That aside, as a blogger, one needs some linguistical freedom to speak–or write, as the case may be. I remember taking a workshop recently about how to write more tightly, and the sample I used from my own work was a blog passage. While we could tighten up the language to be more effective, the end result, while more grammatically correct, was one in which my voice was lost. The corrected passage didn’t sound like me anymore. There was another blogger in the workshop whom I befriended, and he had come to the same conclusion. While one can still apply many grammar rules to a blog–and one should write as professionally as possible using proper grammar as much as possible–some license should be allow for the freestyle methods of bloggers. Allowing bloggers to write freely allows true freedom of speech, and allows the writer’s personality to shine through. 


See on


Danielle M. Villegas is a technical communicator who currently employed at Cox Automotive, Inc., and freelances as her own technical communications consultancy, Dair Communications. She has worked at the International Refugee Committee, MetLife, Novo Nordisk, BASF North America, Merck, and Deloitte, with a background in content strategy, web content management, social media, project management, e-learning, and client services. Danielle is best known in the technical communications world for her blog,, which has continued to flourish since it was launched during her graduate studies at NJIT in 2012. She has presented webinars and seminars for Adobe, the Society for Technical Communication (STC), the IEEE ProComm, TCUK (ISTC) and at Drexel University’s eLearning Conference. She has written articles for the STC Intercom, STC Notebook, the Content Rules blog, and The Content Wrangler as well. She is very active in the STC, as a former chapter president for the STC-Philadelphia Metro Chapter, and is currently serving on three STC Board committees. You can learn more about Danielle on LinkedIn at, on Twitter @techcommgeekmom, or through her blog. All content is the owner's opinions, and does not reflect those of her employers past or present.

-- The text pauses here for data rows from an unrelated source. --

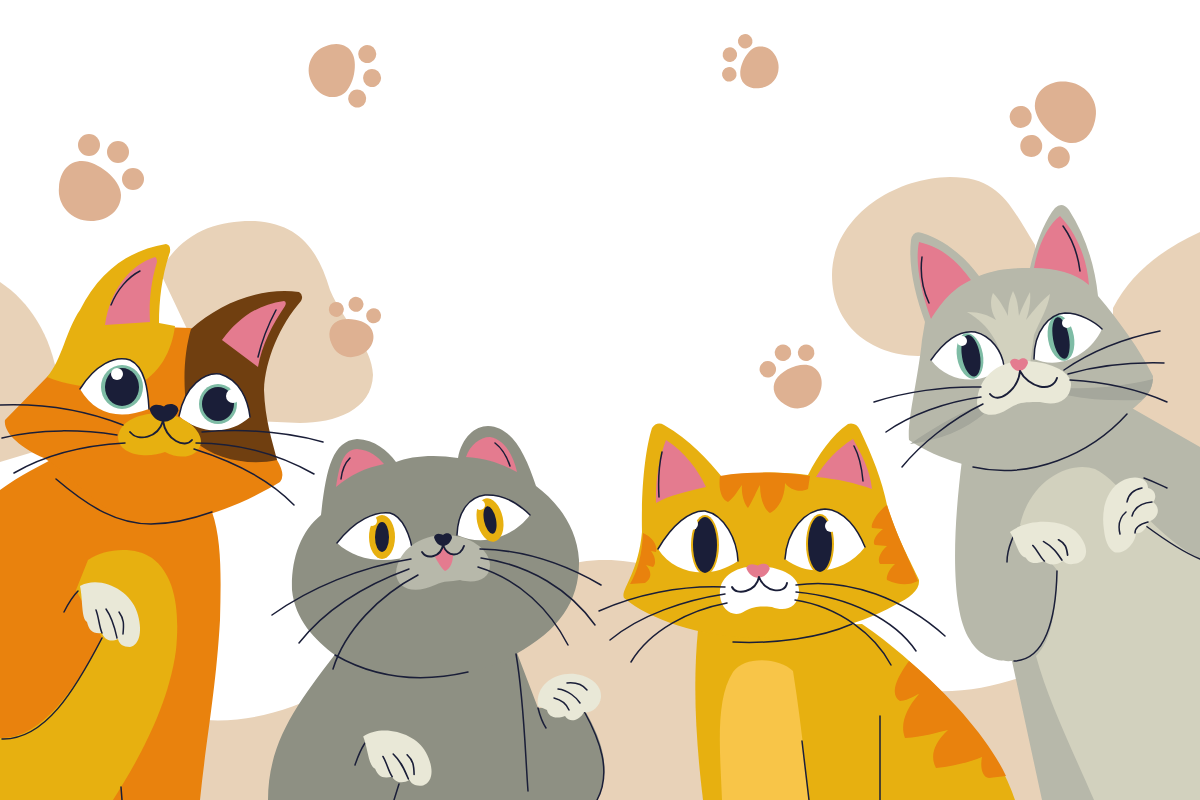
<!DOCTYPE html>
<html lang="en">
<head>
<meta charset="utf-8">
<title>Four cats and paw prints</title>
<style>
:root{--sand:#e8d2b8;--print:#deb192;--ink:#1a1e38;--pink:#e47b8f;--orange:#e9820d;--gold:#e7b010;--honey:#f8c548;--brown:#703f10;--teal:#7ebca5;--slate:#8e9083;--ash:#b7b8aa;--shade:#a5a79c;--stone:#d2d1be;--cream:#e9e8d7}
html,body{margin:0;width:1200px;height:800px;overflow:hidden;background:#fff}
svg{display:block}
.sand{fill:var(--sand)}.print{fill:var(--print)}.pink{fill:var(--pink)}.orange{fill:var(--orange)}.gold{fill:var(--gold)}.honey{fill:var(--honey)}.brown{fill:var(--brown)}.teal{fill:var(--teal)}.slate{fill:var(--slate)}.ash{fill:var(--ash)}.shade{fill:var(--shade)}.stone{fill:var(--stone)}.cream{fill:var(--cream)}.ink{fill:var(--ink)}.white{fill:#fff}
.line{fill:none;stroke:var(--ink);stroke-width:1.5;stroke-linecap:round}
.mouth{fill:none;stroke:var(--ink);stroke-width:1.9;stroke-linecap:round}
</style>
</head>
<body>
<svg width="1200" height="800" viewBox="0 0 1200 800" role="img" aria-label="Four cartoon cats along the bottom with paw prints above">
<defs>
<g id="print">
<path d="M-30-4C-29-20-20-30-7-30C8-30 32-12 32 4C32 20 18 30 2 30C-18 30-32 14-30-4Z"/>
<circle cy="-46" r="11"/><circle cx="29" cy="-39" r="11"/><circle cx="44" cy="-12" r="11"/>
</g>
<path id="nose" d="M-9-2C-7-7-2-5 0-4C3-7 9-6 9-1C7 5 3 7 0 7C-4 7-8 3-9-2Z"/>
<g id="paw">
<path class="cream" d="M-30-28C-10-39 20-24 27-2C33 16 30 31 20 33C13 33 9 30 8 25C0 29-6 25-8 19C-18 20-21 16-23 8C-29 4-27-14-30-28Z"/>
<path class="line" d="M-14-4C-11 4-11 12-8 19M-4-5C3 5 5 15 7 24M9-2C14 5 14 10 13 20"/>
</g>
</defs>

<g id="backdrop" class="sand">
<path d="M0 282C30 302 51 335 58 380L40 450L0 462Z"/>
<path d="M160 272C182 230 220 220 255 221C300 224 318 250 330 290C345 325 372 345 373 375C372 410 335 423 300 423L230 420Z"/>
<path d="M832 275C832 220 890 178 950 177C1000 177 1010 205 1035 245L1040 350L918 356C870 355 832 325 832 275Z"/>
<path d="M1200 232C1160 250 1130 275 1113 308V420L1200 460Z"/>
<path d="M195 800L205 720C250 723 290 710 330 690L510 600C550 555 610 555 650 566L800 650L930 691C965 693 995 686 1025 676L1060 800Z"/>
</g>

<g id="prints" class="print">
<use href="#print" transform="translate(89 191)"/>
<use href="#print" transform="translate(333 70) rotate(65) scale(.82)"/>
<use href="#print" transform="translate(759 68) rotate(-102) scale(.66)"/>
<use href="#print" transform="translate(1066 112) rotate(189)"/>
<use href="#print" transform="translate(351 337) rotate(-28) scale(.68)"/>
<use href="#print" transform="translate(798 386) rotate(-61) scale(.75)"/>
</g>

<g id="calico-cat">
<path class="orange" d="M0 490C20 475 40 466 60 455L212 512C222 540 221 580 220 620C216 690 206 740 200 800H0Z"/>
<path class="gold" d="M88 560C105 548 135 546 152 558C175 575 180 610 176 650C168 710 135 765 113 800H0V738C40 740 75 690 102 638L76 590Z"/>
<path class="line" d="M102 638C75 690 45 740 2 739M64 612C68 604 72 597 78 591M121 787L122 800"/>
<use href="#paw" transform="translate(110 614)"/>
<path class="orange" d="M47 377L5 420C3 432 20 448 44 458C80 480 105 524 151 524C200 524 250 500 280 482Q286 475 277 460L230 340L190 328L110 325Z"/>
<path class="gold" d="M47 377C62 360 66 330 80 310C100 270 130 250 166 244Q171 245 170 252C162 275 159 300 159 323L175 326C172 350 160 375 135 386C105 390 75 388 47 377Z"/>
<path class="brown" d="M191 329C220 303 260 287 299 292Q304 295 301 301C280 325 265 360 264 390C265 420 272 440 277 460C250 466 215 460 193 440C182 400 182 360 191 329Z"/>
<path class="pink" d="M105 325C110 290 130 265 155 257Q157 258 157 262C150 285 149 305 150 322ZM222 340C237 320 255 305 284 301Q287 302 285 306C272 325 262 345 258 367Z"/>
<path class="line" d="M111 305C117 290 128 277 140 271M258 357C262 340 268 325 276 310"/>
<path class="white" d="M80 389C95 365 115 355 130 360C145 367 148 390 149 409C120 420 95 415 80 389ZM179 416C185 385 205 372 220 374C240 380 248 400 250 417C230 435 200 435 179 416Z"/>
<ellipse class="teal" cx="122" cy="387" rx="21" ry="22"/><ellipse class="ink" cx="122" cy="387" rx="17" ry="19"/><circle class="white" cx="117" cy="374" r="6"/>
<ellipse class="teal" cx="218" cy="404" rx="19" ry="20"/><ellipse class="ink" cx="218" cy="404" rx="16" ry="17"/><circle class="white" cx="233" cy="396" r="7"/>
<path class="line" d="M80 389C95 365 115 355 130 360C145 367 148 390 149 409M179 416C185 385 205 372 220 374C240 380 248 400 250 417"/>
<path class="gold" d="M118 437C120 420 140 413 163 413C185 416 202 430 201 443C198 458 180 460 165 452C150 458 119 457 118 437Z"/>
<use href="#nose" class="ink" transform="translate(164 412) scale(1.6 1.4)"/>
<path class="mouth" d="M163 421C158 438 138 442 130 432M163 421C166 440 185 449 192 440"/>
<path class="line" d="M0 405C50 403 90 412 123 425M2 438C40 428 85 430 117 435M14 473C50 452 90 445 125 443M202 432C250 428 290 433 323 442M196 443C240 443 280 455 314 474M194 449C235 462 270 480 294 505M56 479C90 508 118 524 151 524C175 524 195 518 212 512"/>
</g>

<g id="grey-cat">
<path class="slate" d="M340 648C300 700 268 740 268 800H597C612 770 603 740 582 706L538 708L514 645Z"/>
<path class="slate" d="M321 515C326 470 332 441 357 439C375 440 387 450 396 462C410 456 435 454 458 458C462 437 475 426 488 426C512 427 525 453 536 486C555 500 577 525 579 560C580 600 560 630 516 654C480 682 370 682 335 655C315 640 295 620 292 590C291 560 300 532 321 515Z"/>
<path class="pink" d="M336 487C340 460 345 450 357 449C370 450 378 457 384 464C365 468 350 475 336 487ZM466 457C470 445 480 437 490 437C505 440 513 455 517 472C500 463 485 458 466 457Z"/>
<path class="line" d="M341 479C342 470 345 463 350 458M495 443C503 449 507 457 510 466"/>
<path class="white" d="M337 543C355 520 375 511 390 513C402 516 411 535 413 555C385 565 355 560 337 543ZM457 535C458 510 470 497 485 495C505 494 520 505 530 515C515 535 485 548 457 535Z"/>
<ellipse class="gold" cx="382" cy="537" rx="13" ry="22"/><ellipse class="ink" cx="382" cy="537" rx="7" ry="15"/><circle class="white" cx="372" cy="521" r="5"/>
<g transform="rotate(-12 490 520)"><ellipse class="gold" cx="490" cy="520" rx="13" ry="22"/><ellipse class="ink" cx="490" cy="520" rx="6" ry="14"/></g><circle class="white" cx="480" cy="505" r="5"/>
<path class="line" d="M337 543C355 520 375 511 390 513C402 516 411 535 413 555M457 535C458 510 470 497 485 495C505 494 520 505 530 515"/>
<path class="ash" d="M396 573C398 550 420 535 445 535C470 535 490 550 490 565C490 580 475 584 460 580C450 582 445 580 435 585C415 594 397 590 396 573Z"/>
<path class="pink" d="M435 557L443 547L453 555C453 565 448 570 445 571C441 568 438 562 435 557Z"/>
<use href="#nose" class="ink" x="443" y="539"/>
<path class="mouth" d="M443 545C441 557 427 560 422 552M443 545C448 558 460 557 464 546"/>
<path class="line" d="M411 559C360 567 310 588 272 615M409 569C365 585 325 610 299 643M418 575C380 595 345 630 333 669M480 549C530 550 570 567 601 585M481 558C530 565 570 590 595 625M478 567C520 580 550 610 568 645M335 655C375 678 420 683 468 672M516 654C524 700 525 750 528 791M355 765C358 756 361 749 365 743M399 784L394 800M584 711C600 740 612 772 597 800M538 708C540 716 542 722 546 728"/>
<use href="#paw" transform="translate(398 758) rotate(-8) scale(1.05 .93)"/>
<path class="cream" d="M538 706C535 685 555 672 575 674C590 676 602 685 601 697C600 708 590 714 584 712C580 720 570 724 565 716C555 720 548 716 547 710Z"/>
<path class="line" d="M554 698C562 700 567 705 569 710M558 689C568 690 577 698 580 703M567 683C577 682 583 685 587 690"/>
</g>

<g id="ginger-cat">
<path class="gold" d="M698 630C692 690 697 750 703 800H1015C1003 765 985 738 940 690C915 665 890 643 862 624Z"/>
<path class="honey" d="M733 672C745 655 780 658 793 671C800 715 805 760 809 800H722C720 750 715 700 733 672Z"/>
<path class="orange" d="M909 661C895 680 890 695 900 701C910 700 915 695 919 694C905 710 900 725 905 738C925 737 937 732 948 730C933 744 930 757 936 768C955 766 970 762 982 757C980 767 982 777 989 778L1006 776C990 742 955 700 909 661Z"/>
<path class="line" d="M802 741L809 800M880 716V800"/>
<path class="gold" d="M642 532C641 490 645 450 652 428Q657 421 664 425C690 440 708 460 722 477C750 471 785 472 808 475C818 455 832 435 848 424Q856 422 860 430C872 455 882 480 887 505C898 540 910 560 919 580C920 590 910 598 895 605C850 630 800 638 750 638C700 636 650 620 624 598C620 590 638 575 642 532Z"/>
<path class="pink" d="M656 503C655 480 660 455 666 440C685 452 698 470 706 487C685 492 670 495 656 503ZM816 477C825 462 838 448 853 439C862 455 870 470 872 489C855 483 838 479 816 477Z"/>
<path class="line" d="M659 497C658 480 659 465 662 452M854 446C860 457 862 470 863 481"/>
<path class="orange" d="M720 476C718 490 722 500 728 502C734 498 738 490 742 485C741 495 745 505 748 508C753 500 757 490 760 485C760 500 765 510 770 513C780 508 785 495 785 483C790 490 800 493 808 489L810 476C785 472 750 471 720 476ZM643 533C652 537 658 545 656 552L651 551C656 557 656 565 653 567L646 565C652 572 652 578 645 583L630 584C638 570 642 555 643 533ZM887 505C877 512 870 525 872 528L883 529C875 535 872 543 875 545L887 546C880 552 877 560 880 564L895 564C888 570 886 578 887 580C900 586 910 585 918 581C910 560 898 540 887 505Z"/>
<path class="white" d="M658 549C672 525 690 510 705 511C725 515 737 540 738 561C710 580 675 575 658 549ZM785 559C787 530 805 510 825 509C845 510 858 530 865 547C845 573 810 578 785 559Z"/>
<ellipse class="gold" cx="705" cy="545" rx="14" ry="30"/><ellipse class="ink" cx="705" cy="545" rx="12" ry="28"/><circle class="white" cx="692" cy="524" r="6"/>
<ellipse class="gold" cx="820" cy="544" rx="14" ry="30"/><ellipse class="ink" cx="820" cy="544" rx="12" ry="28"/><circle class="white" cx="831" cy="526" r="6"/>
<path class="line" d="M658 549C672 525 690 510 705 511C725 515 737 540 738 561M785 559C787 530 805 510 825 509C845 510 858 530 865 547"/>
<path class="white" d="M720 596C718 575 738 566 758 566C780 567 800 575 799 592C798 608 785 612 772 607C760 606 755 606 745 611C735 618 722 612 720 596Z"/>
<use href="#nose" class="pink" transform="translate(758 570) scale(1.3 1.1)"/>
<path class="mouth" d="M759 577C756 592 736 596 732 587M759 577C764 592 785 595 787 583"/>
<path class="line" d="M725 587C680 585 635 595 599 611M725 594C685 600 640 615 610 640M727 603C690 610 650 630 631 662M796 585C850 577 905 600 945 636M796 592C850 597 895 620 916 651M795 600C840 607 875 635 891 665M733 642C775 644 820 638 852 624"/>
</g>

<g id="silver-cat">
<path class="ash" d="M962 460C953 530 950 610 970 640C980 658 1000 662 1012 661L1042 800H1200V447L1130 407Z"/>
<path class="stone" d="M1020 525C1030 480 1070 460 1095 469C1120 480 1150 533 1200 559V800H1094C1070 745 1048 700 1036 656C1052 640 1056 610 1057 570Z"/>
<path class="line" d="M1057 571C1056 620 1045 660 1014 661M1146 526C1165 540 1185 553 1200 559M1144 478C1155 482 1160 485 1167 488M1007 562C1007 550 1010 545 1013 537"/>
<use href="#paw" transform="translate(1049 544) rotate(-16) scale(1.14 .8)"/>
<path class="cream" d="M1104 530C1100 505 1110 482 1130 478C1140 476 1148 480 1148 488C1156 490 1157 498 1153 502C1161 508 1159 518 1148 522C1146 530 1141 534 1136 533C1135 545 1123 555 1114 552C1108 548 1105 540 1104 530Z"/>
<path class="line" d="M1142 488C1132 490 1128 496 1127 502M1152 502C1140 503 1134 509 1132 516M1148 522C1140 524 1135 528 1135 533M1126 512C1119 518 1118 526 1120 534"/>
<path class="ash" d="M925 322C915 295 908 265 911 240Q913 230 922 233C945 240 965 257 979 276C995 269 1015 268 1030 268C1035 245 1045 220 1055 208Q1062 201 1069 210C1085 235 1095 265 1098 296C1120 322 1140 350 1153 376C1153 395 1140 402 1128 413C1090 455 1050 472 1010 472C970 470 930 455 909 440C907 420 918 380 922 340Z"/>
<path class="shade" d="M910 444C930 430 955 415 980 405L985 413C965 430 940 440 910 444ZM1068 388C1095 389 1125 386 1153 379C1152 390 1147 397 1141 400C1115 401 1090 400 1066 395Z"/>
<path class="pink" d="M931 319C920 290 915 262 919 242C945 248 960 265 971 280C950 290 940 305 931 319ZM1034 268C1038 245 1048 225 1060 216C1078 235 1087 260 1089 285C1075 273 1055 268 1034 268Z"/>
<path class="line" d="M929 303C922 288 920 272 922 257M1063 226C1073 240 1078 255 1080 271"/>
<path class="stone" d="M967 312C980 312 988 315 996 320C990 310 990 300 993 293C1000 300 1005 310 1008 316C1008 305 1010 298 1013 291C1018 300 1018 308 1019 316C1022 307 1026 300 1030 292C1031 302 1029 312 1026 320C1034 310 1042 300 1050 294C1048 308 1040 320 1034 335L1030 365L1005 368C1000 345 990 325 967 312Z"/>
<path class="white" d="M931 360C945 340 960 330 975 332C992 336 1002 352 1004 366C985 385 950 385 931 360ZM1034 359C1034 330 1050 314 1065 313C1080 313 1095 322 1102 329C1090 355 1060 370 1034 359Z"/>
<g transform="rotate(-10 970 356)"><ellipse class="teal" cx="970" cy="356" rx="13" ry="23"/><ellipse class="ink" cx="971" cy="356" rx="9" ry="21"/></g><circle class="white" cx="962" cy="341" r="5"/>
<g transform="rotate(-10 1061 338)"><ellipse class="teal" cx="1061" cy="338" rx="13" ry="23"/><ellipse class="ink" cx="1061" cy="338" rx="8" ry="21"/></g><circle class="white" cx="1067" cy="323" r="5"/>
<path class="line" d="M931 360C945 340 960 330 975 332C992 336 1002 352 1004 366M1034 359C1034 330 1050 314 1065 313C1080 313 1095 322 1102 329"/>
<path class="cream" d="M977 403C978 375 1000 362 1020 361C1045 360 1072 370 1071 385C1070 402 1055 406 1040 402C1025 402 1018 402 1008 409C995 418 979 417 977 403Z"/>
<use href="#nose" class="pink" x="1019" y="364"/>
<path class="mouth" d="M1020 371C1018 390 998 405 990 394M1020 371C1028 387 1052 394 1057 378"/>
<path class="line" d="M981 387C945 386 905 392 874 402M981 397C945 402 910 415 886 432M983 404C950 420 920 445 902 467M1064 370C1090 352 1125 338 1160 331M1068 374C1100 365 1130 362 1164 363M1070 380C1105 382 1140 390 1167 402M973 467C1030 480 1090 455 1127 414"/>
</g>
</svg>
</body>
</html>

What say you?

Please log in using one of these methods to post your comment: Logo

You are commenting using your account. Log Out /  Change )

Twitter picture

You are commenting using your Twitter account. Log Out /  Change )

Facebook photo

You are commenting using your Facebook account. Log Out /  Change )

Connecting to %s

This site uses Akismet to reduce spam. Learn how your comment data is processed.